All of this week's top headlines to your email every Friday.


 
 

 

Headlines October 22, 2014

News: Northrop challenges 3DELRR contract award - Northrop Grumman has formally issued a protest against the US Air Force’s decision to award its next-generation ground based radar to competitor Raytheon.   Business: Defense firms prefer GOP, but spread campaign cash between political parties - For every campaign contribution from a major arms manufacturer to a Republican candidate...
 
 

News Briefs October 22, 2014

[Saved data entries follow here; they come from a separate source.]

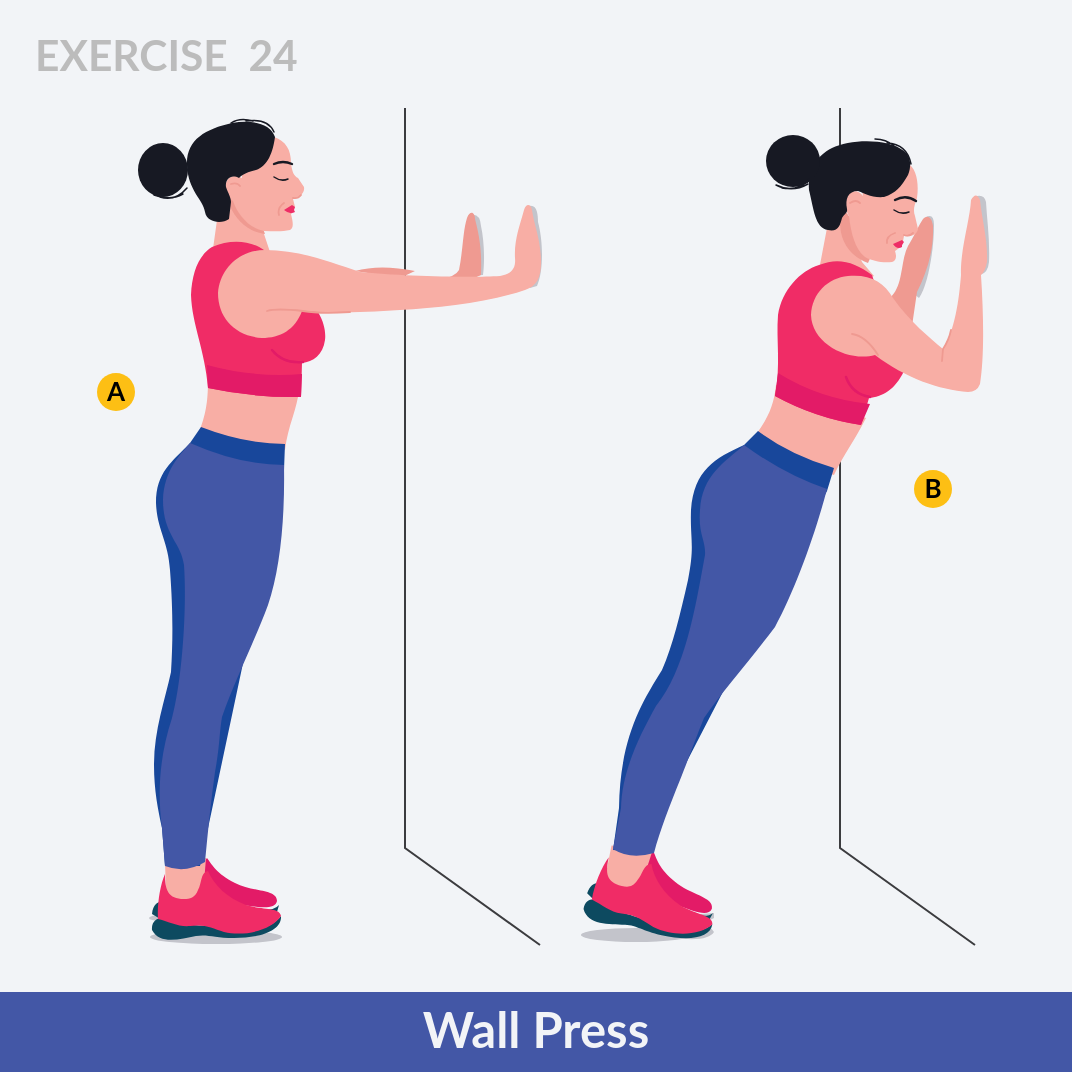
<!DOCTYPE html>
<html lang="en">
<head>
<meta charset="utf-8">
<title>Exercise 24: Wall Press</title>
<style>
:root {
  --paper: #f2f4f7; --bar: #4357a6; --heading: #bcbcbc; --badge: #fdbf14;
  --skin: #f8aea5; --skin-dark: #ef9a91; --hair: #171923; --lips: #ee2d66;
  --top: #f02c66; --top-dark: #e31b67; --leggings: #4357a6; --leggings-dark: #18479b;
  --sole: #0d4a60; --shadow: #c3c4cb; --wall: #3c3c3f;
}
* { box-sizing: border-box; margin: 0; }
html, body { width: 1072px; height: 1072px; overflow: hidden; }
.card { position: relative; width: 1072px; height: 1072px; background: var(--paper); font-family: Lato, "Open Sans", sans-serif; overflow: hidden; }
.scene { position: absolute; inset: 0; display: block; }
.number { position: absolute; left: 35px; top: 29px; font-size: 42.5px; line-height: 51px; font-weight: 700; color: var(--heading); white-space: pre; }
.step { position: absolute; width: 38px; height: 38px; border-radius: 50%; background: var(--badge); color: #000; display: flex; align-items: center; justify-content: center; font-size: 26px; line-height: 38px; font-weight: 700; padding-bottom: 2px; }
.step-a { left: 97px; top: 373px; }
.step-b { left: 914px; top: 470px; }
.title-bar { position: absolute; left: 0; bottom: 0; width: 100%; height: 80px; background: var(--bar); display: flex; align-items: center; justify-content: center; padding-bottom: 7px; }
.title-bar h1 { font-size: 49px; line-height: 58px; font-weight: 700; color: var(--paper); }
.skin { fill: var(--skin); } .skin-dark { fill: var(--skin-dark); }
.hair { fill: var(--hair); } .lips { fill: var(--lips); }
.top { fill: var(--top); } .top-dark { fill: var(--top-dark); }
.leggings { fill: var(--leggings); } .leggings-dark { fill: var(--leggings-dark); }
.sole { fill: var(--sole); } .shadow { fill: var(--shadow); }
.strand, .brow, .wall, .crease, .fold { fill: none; stroke-linecap: round; }
.strand { stroke: var(--hair); stroke-width: 1.5; }
.brow { stroke: var(--hair); stroke-width: 2.4; }
.crease { stroke: var(--skin-dark); stroke-width: 1.8; }
.fold { stroke: var(--top-dark); stroke-width: 2.5; }
.wall { stroke: var(--wall); stroke-width: 2; stroke-linecap: butt; }
</style>
</head>
<body>
<main class="card">
  <svg class="scene" viewBox="0 0 1072 1072" width="1072" height="1072" role="img" aria-label="Woman doing a wall press: arms straight, then leaning in with bent elbows">
    <defs>
      <path id="wall-edge" d="M405 108V848L540 945"/>
      <g id="shoes">
        <path class="sole" d="M152 914C153 904 158 901 165 901L162 920ZM240 908Q272 914 279 905L277 912H245Z"/>
        <path class="top-dark" d="M207 858C213 866 216 873 235 883C252 892 277 889 277 901C276 907 268 908 258 907L200 900V866Z"/>
        <path class="skin" d="M165 862L166 895L185 903L203 895L206 858Z"/>
        <path class="sole" d="M152 930C151 917 163 916 172 920C195 929 205 922 222 930C250 935 272 928 281 916C282 930 262 938 234 938C214 938 208 934 196 936C180 939 160 945 152 930Z"/>
        <path class="top" d="M165 874C160 885 157 905 158 919C170 922 178 927 190 926C205 924 212 928 224 932C245 937 272 930 281 916C280 907 262 910 246 905C227 898 214 885 208 871C200 873 202 883 198 890C195 898 190 899 184 899C168 899 165 890 165 874Z"/>
      </g>
    </defs>

    <g id="walls" class="wall">
      <use href="#wall-edge"/>
      <use href="#wall-edge" x="435"/>
    </g>

    <g id="pose-arms-straight">
      <ellipse class="shadow" cx="216" cy="937" rx="66" ry="7"/>
      <ellipse class="shadow" cx="160" cy="918" rx="11" ry="3"/>
      <use href="#shoes"/>

      <g id="far-arm-a">
        <path class="shadow" d="M471 215Q480 213 481 226C484 240 485 260 483 275L470 276Z"/>
        <path class="skin-dark" d="M355 271Q380 264 415 271L400 278ZM459 270C463 250 463 230 467 218C470 210 475 212 475 219C479 235 482 248 481 275L470 280H440Q456 276 459 270Z"/>
      </g>

      <path class="skin" d="M217 220L212 256L240 275L270 252L262 228L230 195ZM208 380L299 390C297 410 288 425 285 450L240 455L200 430C205 415 208 405 208 380Z"/>
      <path class="leggings-dark" d="M201 427Q245 444 285 444L284 470L200 866H165L162 828C158 810 154 790 154 765C154 730 165 700 171 672C173 640 173 610 170 570C168 540 157 530 156 503C156 472 172 462 190 443Z"/>
      <path class="leggings" d="M190 443Q240 465 284 465C285 520 280 570 268 605C255 640 235 680 222 717C219 735 220 745 215 772C211 800 208 830 205 862Q185 874 165 866L162 828C157 790 160 755 172 718C182 680 187 610 184 565C181 542 163 535 163 500C164 470 180 455 190 443Z"/>

      <g id="sports-top-a">
        <path class="top" d="M212 247C230 239 250 240 264 250L318 312C324 322 326 332 325 340C323 355 313 362 302 363L301 397Q255 398 208 388C205 350 192 325 191 295C192 272 199 255 212 247Z"/>
        <path class="top-dark" d="M207 365Q255 378 302 374L301 397Q255 398 208 388Z"/>
        <path class="fold" d="M272 350Q283 364 303 362"/>
      </g>

      <g id="near-arm-a">
        <path class="shadow" d="M529 206C537 204 538 214 538 222C543 240 544 270 537 286L530 288Z"/>
        <path class="skin" d="M265 250C300 250 330 262 360 272C400 276 470 278 500 276C512 274 516 268 515 258C514 240 520 225 524 210C526 203 531 204 532 210C534 225 541 240 541 262C541 278 537 286 525 290C490 302 440 308 400 310C360 313 320 313 302 311C295 330 280 338 262 338C235 336 218 318 218 293C220 268 240 250 265 250Z"/>
        <path class="crease" d="M267 311Q276 308 303 311Q320 314 350 312"/>
      </g>

      <g id="head-a">
        <path class="skin-dark" d="M230 190L262 226L265 234C248 232 236 220 230 206Z"/>
        <path class="skin" d="M240 150L274 137C286 141 291 150 291 163C292 172 294 176 298 178L304 187C305 193 300 197 293 199L295 207L291 214C293 222 294 228 290 230C282 232 272 231 264 231C248 228 237 213 233 201C227 197 225 190 226 183C228 176 236 174 242 178Z"/>
        <path class="hair" d="M187 165C186 140 205 129 232 123C250 120 270 122 275 137C273 152 268 166 256 170C248 172 243 174 239 178C231 174 225 179 226 187C228 193 231 197 231 202L229 219C222 224 207 223 205 212C203 199 188 191 187 165Z"/>
        <ellipse class="hair" cx="163" cy="170" rx="25" ry="27"/>
        <path class="strand" d="M231 123Q240 117 253 121M246 121Q268 118 274 132M154 195Q170 201 183 194M160 197Q175 202 187 188"/>
        <path class="brow" d="M274 164Q283 160 292 164"/>
        <path class="strand" d="M274 177Q281 182 288 179"/>
        <path class="crease" d="M284 203Q277 208 279 215M231 184Q237 182 240 186M293 198Q298 199 301 195"/>
        <path class="lips" d="M292 205L295 207L294 210L295 212Q290 215 284 210Z"/>
      </g>
    </g>

    <g id="pose-arms-bent">
      <ellipse class="shadow" cx="636" cy="935" rx="55" ry="7"/>
      <path class="shadow" d="M675 938Q708 942 714 932L700 914L714 913V918L700 925Z"/>
      <use href="#shoes" transform="translate(584 907) rotate(13) translate(-152 -928)"/>

      <g id="far-arm-b">
        <path class="shadow" d="M926 217Q934 213 934 225C934 250 928 285 919 298L914 294Z"/>
        <path class="skin-dark" d="M890 298C904 285 900 262 908 246C914 236 919 225 923 219C928 214 932 218 933 226C934 250 927 272 917 292L912 326L895 310Z"/>
      </g>

      <path class="skin" d="M827 228L819 270L850 285L874 276L862 262L845 210ZM776 385L866 418C855 440 845 452 834 475L795 465L757 433C768 418 774 405 776 385Z"/>
      <path class="leggings-dark" d="M758 431Q790 455 834 468L827 491L640 852L613 850L619 808C620 740 640 705 662 670C673 645 680 615 688 580C695 545 690 540 691 510C694 470 715 458 744 445Z"/>
      <path class="leggings" d="M744 445Q785 475 827 489C815 535 795 590 775 627C750 660 722 692 704 718C695 740 690 755 680 780C670 805 660 830 654 853Q630 860 613 849L621 808C622 770 640 735 656 706C685 670 695 610 705 555C706 540 698 535 700 510C702 475 725 462 744 445Z"/>

      <g id="sports-top-b">
        <path class="top" d="M819 265C838 257 855 262 872 275L904 371C895 390 882 397 869 398L861 425Q815 418 775 396C781 365 776 340 778 315C782 290 800 271 819 265Z"/>
        <path class="top-dark" d="M778 373Q820 399 870 404L861 425Q815 418 775 396Z"/>
        <path class="fold" d="M846 377Q852 394 870 397"/>
      </g>

      <g id="near-arm-b">
        <path class="shadow" d="M974 197Q984 193 986 202C987 220 990 240 989 262Q988 273 980 275Z"/>
        <path class="skin" d="M848 276C870 274 884 282 893 298C910 322 930 338 943 349C955 330 959 300 961 275C960 250 970 220 971 200Q976 191 980 200C982 220 988 240 987 262Q985 272 981 275C984 320 984 360 980 384Q977 392 968 392C940 390 905 378 875 355C850 362 812 345 811 315C812 293 828 278 848 276Z"/>
        <path class="crease" d="M852 334Q866 336 878 355M943 349L942 361M943 349Q949 340 951 330"/>
      </g>

      <g id="head-b">
        <path class="skin-dark" d="M843 208L874 250L868 263C850 256 840 242 840 222Z"/>
        <path class="skin" d="M860 180L907 163C917 168 919 184 917 198C914 206 913 211 915 216L918 229C917 235 911 237 904 236L902 246L895 251C897 257 896 261 892 262C882 263 872 261 865 257C856 250 851 235 849 216C844 209 845 196 851 192C856 190 860 192 863 196Z"/>
        <path class="hair" d="M809 190C808 170 816 156 832 148C850 139 888 138 904 151C912 157 911 168 908 175C901 187 896 193 884 197C871 198 864 193 858 191C848 191 845 199 847 209C848 213 844 214 842 218C840 226 838 232 828 230C815 228 814 210 809 190Z"/>
        <ellipse class="hair" cx="793" cy="161" rx="27" ry="26"/>
        <path class="strand" d="M875 139Q886 139 894 146M887 143Q907 144 911 164M776 185Q792 193 808 184M782 188Q800 191 809 179"/>
        <path class="brow" d="M895 200Q906 194 916 201"/>
        <path class="strand" d="M894 210Q901 215 909 212"/>
        <path class="crease" d="M895 233Q886 236 887 243M850 203Q856 199 860 203M904 235Q909 237 913 233"/>
        <path class="lips" d="M902 240L904 242L902 245L902 247Q897 250 893 244Z"/>
      </g>
    </g>
  </svg>

  <p class="number">EXERCISE  24</p>
  <span class="step step-a">A</span>
  <span class="step step-b">B</span>
  <footer class="title-bar"><h1>Wall Press</h1></footer>
</main>
</body>
</html>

Military converges on scene of Kansas jet crash Military personnel are investigating at the site in southeast Kansas where an Oklahoma Air National Guard fighter jet crashed after a midair collision with another one during a training exercise. The F-16 crashed Oct. 20 in a pasture about three miles northeast of Moline, an Elk County...
 
 
Courtesy photograph

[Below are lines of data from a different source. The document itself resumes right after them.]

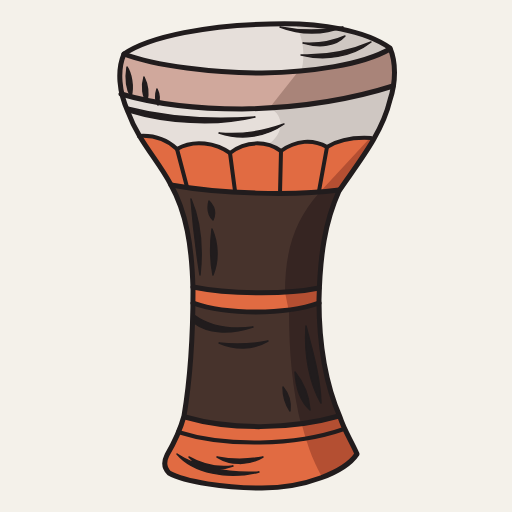
<!DOCTYPE html>
<html lang="en">
<head>
<meta charset="utf-8">
<title>Goblet drum</title>
<style>
:root {
  --paper: #f4f1ea;
  --ink: #211c1d;
  --skin: #e6dfda;
  --skin-shade: #cfc7c2;
  --rim: #d0a89c;
  --rim-shade: #a98479;
  --orange: #e16b42;
  --orange-shade: #b44f32;
  --wood: #47332c;
  --wood-shade: #362522;
}
html, body { margin: 0; background: var(--paper); overflow: hidden; }
svg { display: block; width: 512px; height: 512px; }
.paper { fill: var(--paper); }
.skin { fill: var(--skin); }
.skin-shade { fill: var(--skin-shade); }
.rim { fill: var(--rim); }
.rim-shade { fill: var(--rim-shade); }
.orange { fill: var(--orange); }
.orange-shade { fill: var(--orange-shade); }
.wood { fill: var(--wood); }
.wood-shade { fill: var(--wood-shade); }
.outline { fill: none; stroke: var(--ink); stroke-width: 5; stroke-linecap: round; stroke-linejoin: round; }
.fine { stroke-width: 4; }
.strokes { fill: var(--ink); stroke: var(--ink); stroke-width: 1.5; stroke-linejoin: round; }
</style>
</head>
<body>
<svg viewBox="0 0 512 512" role="img" aria-label="Goblet drum with orange bands">
  <defs>
    <path id="body" d="M124 54C150 36 210 25 270 24C322 22 366 31 390 48C396 62 396 82 390 100C382 134 358 163 339 191C325 222 320 255 319 300C319 345 326 385 340 417C344 430 352 442 357 454C345 472 305 488 262 488C225 488 185 482 169 473C163 467 164 461 167 455C174 443 180 431 184 416C190 380 193 340 193 290C192 245 186 212 171 185C158 160 139 142 128 112C119 92 117 70 124 54Z"/>
    <clipPath id="body-clip"><use href="#body"/></clipPath>
    <path id="rim-band" d="M124 54C155 66 215 73 262 73C312 72 362 65 390 49L400 86C350 101 300 108 242 109C195 109 150 103 112 92Z"/>
    <clipPath id="rim-clip"><use href="#rim-band"/></clipPath>
    <path id="petals" d="M130 136C148 136 165 139 177 149C194 139 216 143 230 153C246 140 267 141 281 151C296 140 313 139 327 147C340 139 354 137 374 137L339 191C300 196 220 194 171 185Z"/>
    <clipPath id="petals-clip"><use href="#petals"/></clipPath>
  </defs>

  <rect class="paper" width="512" height="512"/>

  <g id="drum-fills" clip-path="url(#body-clip)">
    <rect class="skin" x="100" y="10" width="310" height="190"/>
    <path class="skin-shade" d="M294 20C303 38 306 54 301 72L400 62V20Z"/>
    <path class="skin-shade" d="M270 108C286 117 282 134 270 143L260 150H400V80C360 97 310 106 270 108Z"/>
    <use class="rim" href="#rim-band"/>
    <path class="rim-shade" clip-path="url(#rim-clip)" d="M301 68L267 111H410V40Z"/>
    <use class="orange" href="#petals"/>
    <path class="orange-shade" clip-path="url(#petals-clip)" d="M369 139L319 193H350L390 150Z"/>
    <path class="wood" d="M160 183C220 194 295 196 350 189V420C300 431 230 430 170 416Z"/>
    <path class="wood-shade" d="M319 193C295 220 285 250 285 292L289 312C289 350 292 390 302 428L350 420V189Z"/>
    <path class="orange" d="M188 286C225 294 285 295 325 287V302C285 315 225 315 188 301Z"/>
    <path class="orange-shade" d="M285 292L325 287V302L289 312Z"/>
    <path class="orange" d="M175 416C225 431 295 430 345 416L370 460L310 500L150 480Z"/>
    <path class="orange-shade" d="M302 425L347 414L370 455L325 482C315 466 308 448 302 425Z"/>
  </g>

  <g id="drum-lines" class="outline">
    <use href="#body"/>
    <path d="M124 54C155 66 215 73 262 73C312 72 362 65 390 49"/>
    <path d="M121 94C155 104 200 109 242 109C295 108 346 101 393 86"/>
    <path class="fine" d="M139 136C153 135 166 139 177 149C194 139 216 143 230 153C246 140 267 141 281 151C296 140 313 139 327 147C340 139 354 137 371 138"/>
    <path class="fine" d="M177 149L187 187M230 153L235 191M281 151L280 193M327 147L319 191"/>
    <path d="M171 185C220 194 295 196 339 190"/>
    <path d="M193 287C227 294 285 295 319 288M193 303C227 315 285 315 319 303"/>
    <path d="M185 417C230 430 290 430 339 416"/>
    <path class="fine" d="M178 432C225 447 295 446 344 429"/>
  </g>

  <g id="brush-strokes" class="strokes">
    <path id="head-strokes" d="M280 27C300 31 322 31 343 27C324 35 300 35 280 27ZM303 43C322 44 334 41 345 36C336 46 320 48 303 43ZM301 55C328 56 350 51 371 42C352 57 325 61 301 55Z"/>
    <path id="rim-strokes" d="M127 67C125 80 127 90 131 97C134 86 131 73 127 67ZM144 77C141 87 143 97 147 102C149 92 147 83 144 77ZM157 89C155 95 155 100 158 105C160 99 159 93 157 89Z"/>
    <path id="bowl-strokes" d="M127 107C165 117 210 120 255 117C215 127 165 123 129 112ZM219 133C245 135 264 131 284 124C264 138 240 140 219 133Z"/>
    <path id="neck-strokes" d="M191 199C193 225 196 250 200 275C203 247 200 220 191 199ZM209 201C207 209 209 216 213 220C216 213 214 206 209 201ZM212 229C210 245 210 260 213 275C219 260 218 243 212 229Z"/>
    <path id="shaft-strokes" d="M194 315C209 326 229 330 253 327C229 335 207 333 194 323ZM219 343C237 345 253 344 268 341C253 350 235 350 219 343Z"/>
    <path id="lower-strokes" d="M283 387C283 396 286 405 290 411C291 402 288 393 283 387ZM295 372C296 388 301 402 310 410C309 396 303 382 295 372ZM306 326C304 356 310 384 321 403C320 375 312 350 306 326Z"/>
    <path id="foot-strokes" d="M177 454C195 466 225 474 259 472C228 480 193 473 177 454ZM189 457C201 464 217 468 233 466C217 472 199 469 189 457ZM217 457C232 460 247 460 263 457C248 466 230 465 217 457Z"/>
  </g>
</svg>
</body>
</html>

Upgrades ‘new normal’ for armor in uncertain budget environment

Courtesy photograph The current Paladin is severely under-powered and overweight so its speed of cross-country mobility is pretty restricted. The Paladin Integrated Management program is designed to address a number of these we...
 

 

ISR: A critical capability for 21st century warfare

The progressive adaptations and breakthroughs made in the intelligence, surveillance and reconnaissance arena have changed the way wars are fought, and the way commanders think about the battlespace. “Whether we have airmen exploiting full motion video data or serving downrange in the (Central Command) area of responsibility, these individuals make up an enterprise of 30,000...
 
 

Lockheed Martin teams with Roketsan of Turkey on new standoff missile for F-35

Roketsan and Lockheed Martin signed a teaming agreement Oct. 22 for collaboration on the SOM-J, a new generation air-to-surface Standoff Cruise Missile for the F-35 Lightning II. The SOM system is an autonomous, long-range, low-observable, all-weather, precision air-to-surface cruise missile. The SOM-J variant is tailored for internal carriage on the F-35 aircraft. The companies will...
 
 

Army Operating Concept expands definition of combined arms

The Army Operating Concept, published Oct. 7, expands the idea of joint combined-arms operations to include intergovernmental and special operations capabilities, said Gen. Herbert R. McMaster Jr. The new concept includes prevention and shaping operations at the strategic level across domains that include maritime, air, space and cyberspace, he said. It’s a “shift in emphasis,”...
 




0 Comments


Be the first to comment!


Leave a Reply

Your email address will not be published. Required fields are marked *

You may use these HTML tags and attributes: <a href="" title=""> <abbr title=""> <acronym title=""> <b> <blockquote cite=""> <cite> <code> <del datetime=""> <em> <i> <q cite=""> <strike> <strong>